Yet despite his previous experience developing software, including a programme which enabled the NHS hospital where he worked to more efficiently manage their staff rotas, developing a game posed completely new challenges.
"I'd had experience programming, but making games is completely different," he said. "You need art, music, animations - it's completely different. So I put my head down and learned how to do it.
"I started off just making a regular top down shooter a bit like Space Invader, where your space ship is fixed and the enemies appear from the top. But I wanted to do more than that so I learned how to work with vectors so that I could make the ship capable of moving around the screen."
After submitting the game for his coursework, Saif spent the summer before his third year developing the game further so that it was capable of being published on Xbox Live.
"The course made me really intrigued about how to go about making games, so after gaining an insight into how to develop games, I decided in my third year that I really wanted to make it into a proper game."
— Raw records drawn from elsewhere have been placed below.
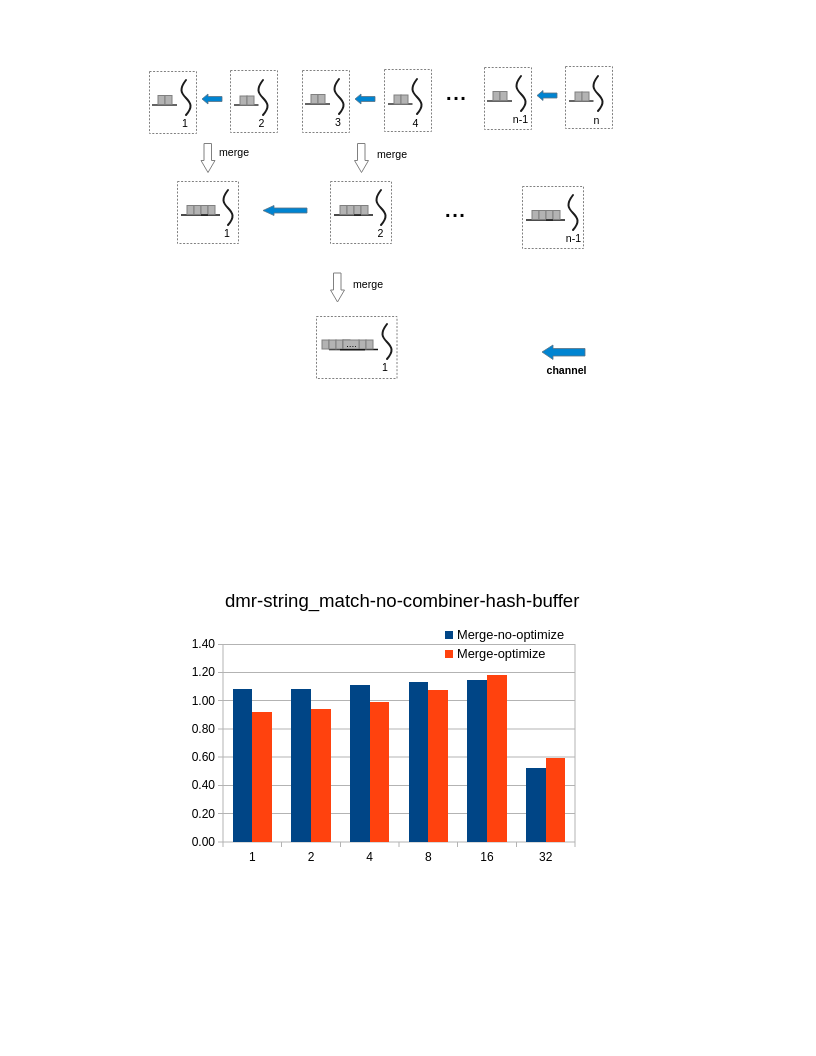
<!DOCTYPE html>
<html lang="en">
<head>
<meta charset="utf-8">
<title>Merge diagram and chart</title>
<style>
:root { --ink: #000; --channel: #0084d1; --outline: #808080; --block: #b3b3b3; --grid: #b3b3b3; --before: #004586; --after: #ff420e; }
* { box-sizing: border-box; margin: 0; padding: 0; }
body { position: relative; width: 816px; height: 1056px; overflow: hidden; background: #fff; color: var(--ink); font-family: "Liberation Sans", Arial, sans-serif; }
.defs { position: absolute; width: 0; height: 0; }
.diagram { position: absolute; left: 0; top: 0; width: 816px; height: 400px; }
.arrows { position: absolute; left: 0; top: 0; }
.node { position: absolute; width: 48px; height: 63px; }
.node.pair { width: 62px; }
.node.final { width: 82px; }
.node svg { position: absolute; left: 0; top: 0; width: 100%; height: 100%; overflow: visible; }
.node span { position: absolute; top: 46px; left: var(--label); width: 40px; margin-left: -20px; text-align: center; font-size: 10.6px; line-height: 12px; }
.frame { fill: none; stroke: var(--outline); stroke-dasharray: 2 1.6; }
.thread { fill: none; stroke: #1c1c1c; stroke-width: 2; stroke-linecap: round; }
.base { stroke: #111; stroke-width: 1.3; }
.block { fill: var(--block); stroke: var(--outline); }
.note { position: absolute; font-size: 10.6px; line-height: 12px; }
.note.bold { font-weight: bold; }
.more { position: absolute; font-size: 20px; line-height: 20px; font-weight: bold; letter-spacing: 1.6px; }
.chart { position: absolute; left: 180px; top: 588px; width: 400px; height: 280px; }
.chart h1 { position: absolute; left: 45px; top: 2px; font-size: 18.63px; line-height: 22px; font-weight: normal; white-space: nowrap; }
.scale { position: absolute; left: 0; top: 49px; width: 35px; height: 212px; display: flex; flex-direction: column; justify-content: space-between; text-align: right; font-size: 12px; line-height: 14px; }
.gridlines { position: absolute; left: 38px; top: 56px; width: 358px; height: 204px; }
.bars { position: absolute; left: 43px; top: 56px; width: 352px; height: 198px; display: grid; grid-template-columns: repeat(6, 1fr); }
.group { display: flex; align-items: flex-end; justify-content: center; }
.group i { width: 19.6px; height: var(--h); background: var(--before); }
.group i + i { background: var(--after); }
.categories { position: absolute; left: 43px; top: 262px; width: 352px; display: grid; grid-template-columns: repeat(6, 1fr); text-align: center; font-size: 12px; line-height: 14px; }
.legend { position: absolute; left: 265px; top: 37px; list-style: none; font-size: 12.85px; line-height: 19px; }
.legend li { display: flex; align-items: center; gap: 4px; white-space: nowrap; }
.legend li::before { content: ""; width: 8px; height: 8px; background: var(--before); }
.legend li + li::before { background: var(--after); }
</style>
</head>
<body>
<svg class="defs" aria-hidden="true">
<defs>
<path id="thread" class="thread" d="M5 0C-2 9 0 13 5 18S12 27 5 35"/>
<rect id="block" class="block" width="7" height="9"/>
<g id="blocks-2"><use href="#block"/><use href="#block" x="7"/></g>
<g id="blocks-4"><use href="#blocks-2"/><use href="#blocks-2" x="14"/></g>
<g id="node-left"><rect class="frame" x=".5" y=".5" width="47" height="62"/><path class="base" d="M3 34H28"/><use href="#blocks-2" x="9" y="24.5"/><use href="#thread" x="32" y="9"/></g>
<g id="node-right"><rect class="frame" x=".5" y=".5" width="47" height="62"/><path class="base" d="M4 35H28.500"/><use href="#blocks-2" x="10" y="26"/><use href="#thread" x="28" y="10"/></g>
<g id="node-pair"><rect class="frame" x=".5" y=".5" width="61" height="62"/><path class="base" d="M4 34H43"/><use href="#blocks-4" x="10" y="24.500"/><path class="base" d="M24 34H31" stroke-width="2"/><use href="#thread" x="46" y="9"/></g>
<path id="channel-short" d="M0 5L6 0V2.500H20V7.500H6V10Z"/>
<path id="channel-long" d="M0 5L11 0V2.500H44V7.500H11V10Z"/>
<path id="merge-arrow" d="M3.500 0H11V17H14.500L7.500 29L.500 17H3.500Z"/>
</defs>
</svg>

<section class="diagram" aria-label="Merge stages">
<svg class="arrows" width="816" height="400" aria-hidden="true">
<g fill="var(--channel)" stroke="#5b7385" stroke-width=".8">
<use href="#channel-short" x="202" y="94"/>
<use href="#channel-short" x="355" y="94"/>
<use href="#channel-short" x="537" y="90.5"/>
<use href="#channel-long" x="263" y="205.5"/>
<path d="M542 352L553 345V348.500H585V356H553V359.500Z"/>
</g>
<g fill="#fff" stroke="#808080">
<use href="#merge-arrow" x="200.5" y="143.5"/>
<use href="#merge-arrow" x="354" y="143.5"/>
<use href="#merge-arrow" x="330" y="273"/>
</g>
</svg>

<div class="node" style="left:149px;top:71px;--label:36px"><svg><use href="#node-left"/></svg><span>1</span></div>
<div class="node" style="left:230px;top:70px;--label:31.500px"><svg><use href="#node-right"/></svg><span style="top:47px">2</span></div>
<div class="node" style="left:302px;top:70px;--label:36px"><svg><use href="#node-left"/></svg><span>3</span></div>
<div class="node" style="left:384px;top:69px;--label:31.500px"><svg><use href="#node-right"/></svg><span style="top:48px">4</span></div>
<div class="node" style="left:484px;top:67px;--label:36.500px"><svg><use href="#node-left"/></svg><span>n-1</span></div>
<div class="node" style="left:565px;top:66px;--label:31.500px"><svg><use href="#node-right"/></svg><span style="top:48px">n</span></div>
<p class="more" style="left:446px;top:83px">...</p>

<p class="note" style="left:219px;top:146px">merge</p>
<p class="note" style="left:377px;top:148px">merge</p>

<div class="node pair" style="left:177px;top:181px;--label:50px"><svg><use href="#node-pair"/></svg><span>1</span></div>
<div class="node pair" style="left:330px;top:181px;--label:50.500px"><svg><use href="#node-pair"/></svg><span>2</span></div>
<div class="node pair" style="left:522px;top:186px;--label:51.500px"><svg><use href="#node-pair"/></svg><span>n-1</span></div>
<p class="more" style="left:445px;top:200px">...</p>

<p class="note" style="left:353px;top:278px">merge</p>

<div class="node final" style="left:316px;top:316px;--label:69px">
<svg>
<rect class="frame" x=".5" y=".5" width="80.500" height="62"/>
<path class="base" d="M13 33.500H62"/>
<use href="#blocks-4" x="6" y="24"/><use href="#blocks-2" x="43" y="24"/>
<rect class="block" x="27" y="24" width="16" height="9"/>
<path d="M31 30.500H40" stroke="#111" stroke-dasharray="1 1.700"/>
<path class="base" d="M24 33.700H49"/>
<use href="#thread" x="66" y="8"/>
</svg><span style="top:45px">1</span></div>
<p class="note bold" style="left:546.500px;top:364px">channel</p>
</section>

<section class="chart">
<h1>dmr-string_match-no-combiner-hash-buffer</h1>
<div class="scale"><span>1.40</span><span>1.20</span><span>1.00</span><span>0.80</span><span>0.60</span><span>0.40</span><span>0.20</span><span>0.00</span></div>
<svg class="gridlines" fill="none" stroke="var(--grid)" aria-hidden="true">
<path d="M0 .5H357M0 28.500H357M0 56.500H357M0 85H357M0 113H357M0 141.500H357M0 169.500H357M0 198H357"/>
<path d="M5 0V203M357 0V203M63.500 198V203M122.500 198V203M181 198V203M239.500 198V203M298.500 198V203"/>
</svg>
<div class="bars">
<div class="group"><i style="--h:153px"></i><i style="--h:130px"></i></div>
<div class="group"><i style="--h:153px"></i><i style="--h:133px"></i></div>
<div class="group"><i style="--h:157px"></i><i style="--h:140px"></i></div>
<div class="group"><i style="--h:160px"></i><i style="--h:152px"></i></div>
<div class="group"><i style="--h:162px"></i><i style="--h:167px"></i></div>
<div class="group"><i style="--h:74px"></i><i style="--h:84px"></i></div>
</div>
<div class="categories"><span>1</span><span>2</span><span>4</span><span>8</span><span>16</span><span>32</span></div>
<ul class="legend"><li>Merge-no-optimize</li><li>Merge-optimize</li></ul>
</section>
</body>
</html>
During his final year, he created versions that could be played on PC, iPhone and Android devices and also set about investigating ways of publishing the game so that others could play it.
Generic Space Shooter has also been placed on Steam Greenlight, giving its 75 million users the chance to vote on whether they want it to be made available through the platform.
"My main goal right now is to get Generic Space Shooter on to Steam because it has so many users so if I got it on there it would be fantastic, but I also want to release it on the mobile platforms and see how well it does," said Saif.
"Ultimately I have just made something that I really like, so before I move on to making my next game I want to release it so that hopefully other people will enjoy playing it as much as I did."